J. J. Grandville
“Others find fault with the world as good God has made it, but, powerless to refashion it, they rest satisfied with railing at it; J.J. Grandville not only did not scoff at it, but even recreated one of his own.” -Alexander Dumas.
French artist Jean Ignace Isidore Gérard (13 September 1803 – 17 March 1847) continued the tradition started by his theatrical grandparents and artistic father when he also chose to publish his work under the name Grandville. He moved to Paris when he was only 21 and became a a successful caricaturist. He published his own lithographs, including Les Métamorphoses du Jour, and contributed work to L'Artiste , La Caricature and other publications. He shifted to book illustration after politicians successfully censored political magazines, illustrating titles including Don Quixote, Gulliver's Travels and Robinson Crusoe.
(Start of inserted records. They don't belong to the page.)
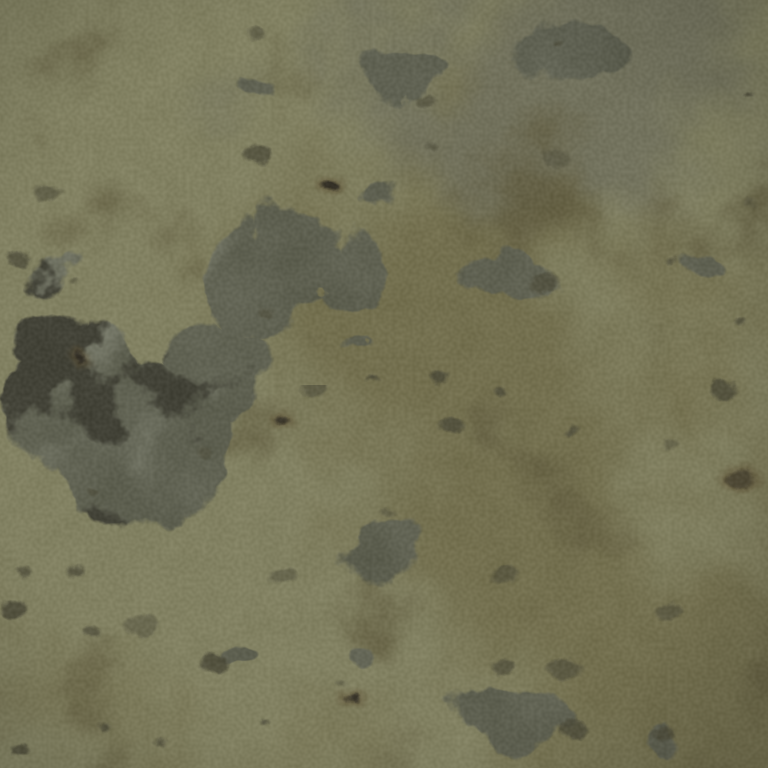
Give the GLSL for this texture, as a WebGL 2 fragment shader.

```glsl
#version 300 es
precision highp float;
// Weathered olive plaster with flaked grey patches, dark specks and brown stains.

uniform vec2 u_resolution;
out vec4 fragColor;

vec2 hash2(vec2 p) {
  vec3 q = fract(vec3(p.xyx) * vec3(0.1031, 0.1030, 0.0973));
  q += dot(q, q.yzx + 33.33);
  return fract((q.xx + q.yz) * q.zy);
}

vec2 gradientAt(vec2 cell) {
  float angle = 6.2832 * hash2(cell).x;
  return vec2(cos(angle), sin(angle));
}

// Gradient noise, roughly -0.7 to 0.7
float noise(vec2 p) {
  vec2 i = floor(p), f = fract(p);
  vec2 u = f * f * f * (f * (f * 6.0 - 15.0) + 10.0);
  vec2 e = vec2(1.0, 0.0);
  float low = mix(dot(gradientAt(i), f), dot(gradientAt(i + e.xy), f - e.xy), u.x);
  float high = mix(dot(gradientAt(i + e.yx), f - e.yx), dot(gradientAt(i + e.xx), f - e.xx), u.x);
  return mix(low, high, u.y);
}

float fbm(vec2 p) {
  float sum = 0.0, amplitude = 1.0;
  for (int i = 0; i < 5; i++) {
    sum += amplitude * noise(p);
    p = mat2(1.6, 1.2, -1.2, 1.6) * p + 17.3;
    amplitude *= 0.5;
  }
  return sum;
}

// Distance to the nearest random flattened spot (x) and its strength (y)
vec2 scatter(vec2 p, float cells, float density, vec2 radii, float seed) {
  vec2 nearest = vec2(1.0, 0.0);
  vec2 base = floor(p * cells);
  for (int y = -1; y <= 1; y++) {
    for (int x = -1; x <= 1; x++) {
      vec2 cell = base + vec2(x, y);
      vec2 pick = hash2(cell + seed);
      vec2 center = cell + 0.2 + 0.6 * hash2(cell + seed + 71.0);
      float radius = mix(radii.x, radii.y, pick.y * pick.y);
      vec2 offset = (p * cells - center) * vec2(0.8, 1.2);
      float d = (length(offset) - radius) / cells;
      if (pick.x < density && d < nearest.x) nearest = vec2(d, 0.5 + 0.5 * hash2(cell + seed + 13.0).x);
    }
  }
  return nearest;
}

// Overlapping discs forming the large flaked area, left of centre
float flakes(vec2 p) {
  float d = 1.0;
  for (int i = 0; i < 8; i++) {
    float k = float(i);
    vec2 center = vec2(0.05 + 0.48 * fract(k * 0.618), 0.55 + 0.13 * sin(k * 2.4));
    d = min(d, length((p - center) * vec2(1.1, 0.9)) - 0.05 - 0.05 * fract(k * 0.37));
  }
  return d;
}

float cover(float d, float softness) {
  return 1.0 - smoothstep(-softness, softness, d);
}

void main() {
  vec2 p = gl_FragCoord.xy / u_resolution;

  // Plaster ground: pale olive drifting to ochre
  float drift = fbm(p * 2.5 + 3.0) + 0.7 * (p.x - 0.5) - 0.35 * (p.y - 0.5);
  vec3 color = mix(vec3(0.51, 0.507, 0.385), vec3(0.455, 0.44, 0.312), smoothstep(-0.2, 0.5, drift));

  // Grey haze at the upper right, and brown stains
  float haze = 0.5 + 0.6 * fbm(p * 3.0 + 9.0) - 1.3 * length((p - vec2(0.72, 0.92)) * vec2(0.9, 1.2));
  color = mix(color, vec3(0.445, 0.445, 0.37), 0.85 * smoothstep(0.05, 0.5, haze));
  float stain = fbm(p * 5.0 + 20.0) + 0.35 * (p.x - 0.4);
  color = mix(color, vec3(0.38, 0.36, 0.25), 0.75 * smoothstep(0.2, 0.75, stain));

  // Ragged grey patches with a few small holes
  vec2 bend = vec2(fbm(p * 5.0 + 40.0), fbm(p * 5.0 + 60.0));
  vec2 warped = p + 0.055 * bend;
  vec2 islands = scatter(warped, 5.0, 0.28, vec2(0.07, 0.27), 5.0);
  float d = min(flakes(warped), islands.x) + 0.015 * fbm(p * 16.0);
  float patches = cover(d, 0.004) * (1.0 - smoothstep(0.6, 0.7, fbm(p * 12.0 + 90.0)));
  vec3 grey = vec3(0.37, 0.378, 0.32) + 0.035 * fbm(p * 9.0 + 30.0);
  float pale = 0.25 + 0.5 * fbm(p * 8.0 + 80.0) - length(p - vec2(0.05, 0.62));
  grey = mix(grey, vec3(0.48, 0.49, 0.43), 0.8 * smoothstep(0.05, 0.4, pale));
  float deep = 0.16 + 0.35 * fbm(p * 9.0 + 55.0) - 1.1 * length(p - vec2(0.05, 0.5));
  grey = mix(grey, vec3(0.25, 0.25, 0.21), smoothstep(0.0, 0.07, deep));
  color = mix(color, grey, 0.96 * patches);

  // Small olive specks, denser toward the bottom
  vec2 ragged = p + 0.009 * vec2(fbm(p * 28.0), fbm(p * 28.0 + 35.0));
  vec2 specks = scatter(ragged, 13.0, 0.38 - 0.2 * p.y, vec2(0.05, 0.22), 23.0);
  color = mix(color, vec3(0.31, 0.305, 0.235), 0.9 * specks.y * cover(specks.x, 0.004));

  // Rare deep chips with a rusty rim
  vec2 chips = scatter(ragged, 6.0, 0.17, vec2(0.03, 0.11), 47.0);
  color = mix(color, vec3(0.36, 0.31, 0.2), 0.5 * cover(chips.x - 0.006, 0.008));
  color = mix(color, vec3(0.2, 0.185, 0.15), chips.y * cover(chips.x, 0.004));

  // Mottling, fine grain and darker corners
  color += 0.014 * fbm(p * 24.0 + 7.0) + 0.04 * noise(p * 190.0);
  color *= 1.0 - 0.12 * smoothstep(0.45, 0.75, length(p - vec2(0.45, 0.5)));
  fragColor = vec4(color, 1.0);
}
```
Thanks to the University of Toronto and creators of archive.org, you can view a complete copy of Grandville's art from The Private and Public Lives of Animals. You can also view selected images from this volume on our blog. Grandville's work in Un Autre Monde inspired future generations of surrealists.